[Extracted records]
++++++++++++++++++++
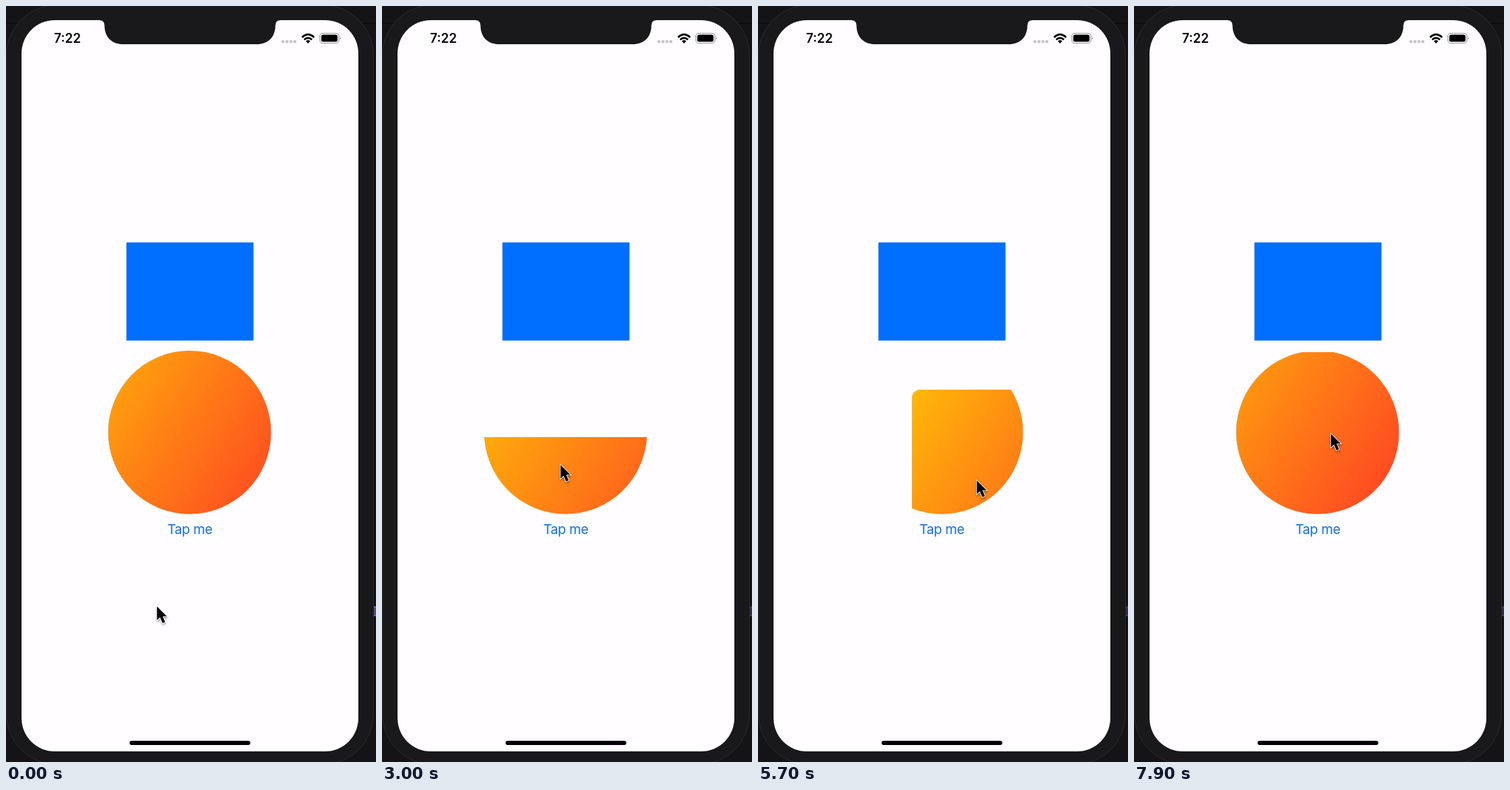
Animation, 524 px wide and 1068 px high, one loop 8 s. Source, as an HTML page:

```html
<!DOCTYPE html>
<html lang="en">
<head>
<meta charset="utf-8">
<title>Draggable card in a circle</title>
<style>
  html, body { margin: 0; width: 100%; height: 100%; overflow: hidden; background: #19181a; }
  svg { display: block; width: 524px; height: 1068px; }
  text { font-family: Inter, Roboto, sans-serif; }
</style>
</head>
<body>
<svg viewBox="0 0 524 1068">
  <defs>
    <linearGradient id="warm" gradientUnits="userSpaceOnUse" x1="0" y1="0" x2="346" y2="231">
      <stop offset="0" stop-color="#ffb808"/>
      <stop offset="1" stop-color="#ff3726"/>
    </linearGradient>
    <clipPath id="disc"><circle cx="260" cy="602.3" r="115.4"/></clipPath>
    <filter id="shadow" x="-50%" y="-30%" width="220%" height="180%">
      <feDropShadow dx="0.5" dy="2" stdDeviation="1.4" flood-color="#000" flood-opacity=".4"/>
    </filter>
  </defs>

  <!-- phone body -->
  <rect width="524" height="1068" fill="#141417"/>
  <path d="M0 24.5H18M505 24.5H524" stroke="#09090b"/>
  <rect x="0.5" y="-1.5" width="520" height="1073" rx="72" fill="#19181a" stroke="#2b2a2d"/>
  <path d="M521.5 70V1000" stroke="#09090b"/>
  <path id="sliver" d="M521 849H524M522.5 849V861M521 861H524" stroke="#7460b8" stroke-width="2" fill="none"/>

  <!-- screen, notch and home bar -->
  <rect x="22" y="20" width="477" height="1033" rx="47" fill="#fffdff"/>
  <path d="M132 19V20Q139.500 20 139.500 27.500C139.500 44 150 54 166 54H355C371 54 381.500 44 381.500 27.500Q381.500 20 389 20V19Z" fill="#19181a"/>
  <rect x="175" y="1038" width="171" height="6" rx="3" fill="#000"/>

  <!-- status bar -->
  <text x="68" y="52" font-size="18" font-weight="600" fill="#000">7:22</text>
  <g fill="#c6c4c8">
    <circle cx="392.200" cy="50.300" r="2.200"/><circle cx="397.800" cy="50.300" r="2.200"/>
    <circle cx="403.400" cy="50.300" r="2.200"/><circle cx="409" cy="50.300" r="2.200"/>
  </g>
  <g fill="none" stroke="#000" stroke-width="2.700">
    <path d="M419.200 44.300Q427.800 36 436.400 44.300"/>
    <path d="M422.300 47.600Q427.800 42.500 433.300 47.600"/>
    <path d="M424.600 49.600Q427.800 46.800 431 49.600L427.800 53Z" fill="#000" stroke="none"/>
  </g>
  <rect x="444.500" y="38.500" width="27" height="14" rx="4" fill="none" stroke="#9c9a9e" stroke-width="1.100"/>
  <rect x="446.500" y="40.500" width="23" height="10" rx="2.300" fill="#000"/>
  <path d="M473 43.200Q475.400 45.500 473 47.800Z" fill="#9c9a9e"/>

  <!-- content -->
  <rect x="170.500" y="334" width="180" height="138.600" fill="#006eff"/>
  <g clip-path="url(#disc)">
    <rect id="card" width="346" height="231" rx="11.500" fill="url(#warm)"/>
  </g>
  <text x="260.300" y="746" font-size="19" letter-spacing="-.4" text-anchor="middle" fill="#0f6fe8">Tap me</text>

  <path id="cursor" filter="url(#shadow)" d="M0.800 1.200V20.600L5.200 16.500L8.700 24.700L12.300 23.200L8.900 15.200H14.800Z"
        fill="#000" stroke="#fff" stroke-width="1.500" paint-order="stroke" stroke-linejoin="miter"/>
</svg>
<script>
const LOOP = 8000, STEP = 100;
const HOME = { x: 87, y: 487 };

// time, pointer x, pointer y, card offset x, card offset y
const path = [
  [0, 213, 847, 0, 0],
  [900, 248, 600, 0, 0],
  [1300, 250, 524, 0, 0],
  [1800, 255, 545, 5, 18],
  [2200, 252, 571, 2, 43],
  [2800, 242, 598, -7, 76],
  [3200, 262, 696, 12, 168],
  [3700, 240, 607, -5, 88],
  [3950, 272, 720, 18, 190],
  [4250, 258, 520, 6, -2],
  [4500, 256, 555, 6, 26],
  [4600, 250, 553, 0, 26],
  [4700, 250, 553, 0, 26],
  [5000, 262, 720, 12, 188],
  [5300, 178, 614, 0, 0],
  [5700, 309, 669, 131, 55],
  [5900, 290, 711, 112, 100],
  [6200, 215, 618, 38, 11],
  [6400, 209, 629, 31, 25],
  [6700, 215, 714, 37, 104],
  [7000, 285, 640, 12, 4],
  [7200, 310, 601, 0, 0],
  [7550, 338, 680, 28, 78],
  [7900, 278, 603, -32, 2],
  [8000, 278, 603, -32, 2]
];

const [card, cursor, sliver] = ["card", "cursor", "sliver"].map(id => document.getElementById(id));
const place = (node, x, y) => node.setAttribute("transform", `translate(${x.toFixed(2)} ${y.toFixed(2)})`);

function pose(t) {
  const i = path.findIndex(k => k[0] > t);
  const a = path[i - 1], b = path[i];
  const u = (t - a[0]) / (b[0] - a[0]);
  const e = u * u * (3 - 2 * u);
  return a.map((v, n) => v + (b[n] - v) * e);
}

function draw(now) {
  const t = Math.floor((now % LOOP) / STEP) * STEP;
  const [, px, py, dx, dy] = pose(t);
  place(cursor, px, py);
  place(card, HOME.x + dx, HOME.y + dy);
  sliver.setAttribute("opacity", 1 - 0.5 * Math.min(t / 1800, 1));
}

const start = performance.now();
function tick() {
  draw(performance.now() - start);
  requestAnimationFrame(tick);
}
tick();
</script>
</body>
</html>
```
++++++++++++++++++++
Give back the records exactly, minus any pictures.

Answer:
Animation, 524 px wide and 1068 px high, one loop 8 s. Source, as an HTML page:

```html
<!DOCTYPE html>
<html lang="en">
<head>
<meta charset="utf-8">
<title>Draggable card in a circle</title>
<style>
  html, body { margin: 0; width: 100%; height: 100%; overflow: hidden; background: #19181a; }
  svg { display: block; width: 524px; height: 1068px; }
  text { font-family: Inter, Roboto, sans-serif; }
</style>
</head>
<body>
<svg viewBox="0 0 524 1068">
  <defs>
    <linearGradient id="warm" gradientUnits="userSpaceOnUse" x1="0" y1="0" x2="346" y2="231">
      <stop offset="0" stop-color="#ffb808"/>
      <stop offset="1" stop-color="#ff3726"/>
    </linearGradient>
    <clipPath id="disc"><circle cx="260" cy="602.3" r="115.4"/></clipPath>
    <filter id="shadow" x="-50%" y="-30%" width="220%" height="180%">
      <feDropShadow dx="0.5" dy="2" stdDeviation="1.4" flood-color="#000" flood-opacity=".4"/>
    </filter>
  </defs>

  <!-- phone body -->
  <rect width="524" height="1068" fill="#141417"/>
  <path d="M0 24.5H18M505 24.5H524" stroke="#09090b"/>
  <rect x="0.5" y="-1.5" width="520" height="1073" rx="72" fill="#19181a" stroke="#2b2a2d"/>
  <path d="M521.5 70V1000" stroke="#09090b"/>
  <path id="sliver" d="M521 849H524M522.5 849V861M521 861H524" stroke="#7460b8" stroke-width="2" fill="none"/>

  <!-- screen, notch and home bar -->
  <rect x="22" y="20" width="477" height="1033" rx="47" fill="#fffdff"/>
  <path d="M132 19V20Q139.500 20 139.500 27.500C139.500 44 150 54 166 54H355C371 54 381.500 44 381.500 27.500Q381.500 20 389 20V19Z" fill="#19181a"/>
  <rect x="175" y="1038" width="171" height="6" rx="3" fill="#000"/>

  <!-- status bar -->
  <text x="68" y="52" font-size="18" font-weight="600" fill="#000">7:22</text>
  <g fill="#c6c4c8">
    <circle cx="392.200" cy="50.300" r="2.200"/><circle cx="397.800" cy="50.300" r="2.200"/>
    <circle cx="403.400" cy="50.300" r="2.200"/><circle cx="409" cy="50.300" r="2.200"/>
  </g>
  <g fill="none" stroke="#000" stroke-width="2.700">
    <path d="M419.200 44.300Q427.800 36 436.400 44.300"/>
    <path d="M422.300 47.600Q427.800 42.500 433.300 47.600"/>
    <path d="M424.600 49.600Q427.800 46.800 431 49.600L427.800 53Z" fill="#000" stroke="none"/>
  </g>
  <rect x="444.500" y="38.500" width="27" height="14" rx="4" fill="none" stroke="#9c9a9e" stroke-width="1.100"/>
  <rect x="446.500" y="40.500" width="23" height="10" rx="2.300" fill="#000"/>
  <path d="M473 43.200Q475.400 45.500 473 47.800Z" fill="#9c9a9e"/>

  <!-- content -->
  <rect x="170.500" y="334" width="180" height="138.600" fill="#006eff"/>
  <g clip-path="url(#disc)">
    <rect id="card" width="346" height="231" rx="11.500" fill="url(#warm)"/>
  </g>
  <text x="260.300" y="746" font-size="19" letter-spacing="-.4" text-anchor="middle" fill="#0f6fe8">Tap me</text>

  <path id="cursor" filter="url(#shadow)" d="M0.800 1.200V20.600L5.200 16.500L8.700 24.700L12.300 23.200L8.900 15.200H14.800Z"
        fill="#000" stroke="#fff" stroke-width="1.500" paint-order="stroke" stroke-linejoin="miter"/>
</svg>
<script>
const LOOP = 8000, STEP = 100;
const HOME = { x: 87, y: 487 };

// time, pointer x, pointer y, card offset x, card offset y
const path = [
  [0, 213, 847, 0, 0],
  [900, 248, 600, 0, 0],
  [1300, 250, 524, 0, 0],
  [1800, 255, 545, 5, 18],
  [2200, 252, 571, 2, 43],
  [2800, 242, 598, -7, 76],
  [3200, 262, 696, 12, 168],
  [3700, 240, 607, -5, 88],
  [3950, 272, 720, 18, 190],
  [4250, 258, 520, 6, -2],
  [4500, 256, 555, 6, 26],
  [4600, 250, 553, 0, 26],
  [4700, 250, 553, 0, 26],
  [5000, 262, 720, 12, 188],
  [5300, 178, 614, 0, 0],
  [5700, 309, 669, 131, 55],
  [5900, 290, 711, 112, 100],
  [6200, 215, 618, 38, 11],
  [6400, 209, 629, 31, 25],
  [6700, 215, 714, 37, 104],
  [7000, 285, 640, 12, 4],
  [7200, 310, 601, 0, 0],
  [7550, 338, 680, 28, 78],
  [7900, 278, 603, -32, 2],
  [8000, 278, 603, -32, 2]
];

const [card, cursor, sliver] = ["card", "cursor", "sliver"].map(id => document.getElementById(id));
const place = (node, x, y) => node.setAttribute("transform", `translate(${x.toFixed(2)} ${y.toFixed(2)})`);

function pose(t) {
  const i = path.findIndex(k => k[0] > t);
  const a = path[i - 1], b = path[i];
  const u = (t - a[0]) / (b[0] - a[0]);
  const e = u * u * (3 - 2 * u);
  return a.map((v, n) => v + (b[n] - v) * e);
}

function draw(now) {
  const t = Math.floor((now % LOOP) / STEP) * STEP;
  const [, px, py, dx, dy] = pose(t);
  place(cursor, px, py);
  place(card, HOME.x + dx, HOME.y + dy);
  sliver.setAttribute("opacity", 1 - 0.5 * Math.min(t / 1800, 1));
}

const start = performance.now();
function tick() {
  draw(performance.now() - start);
  requestAnimationFrame(tick);
}
tick();
</script>
</body>
</html>
```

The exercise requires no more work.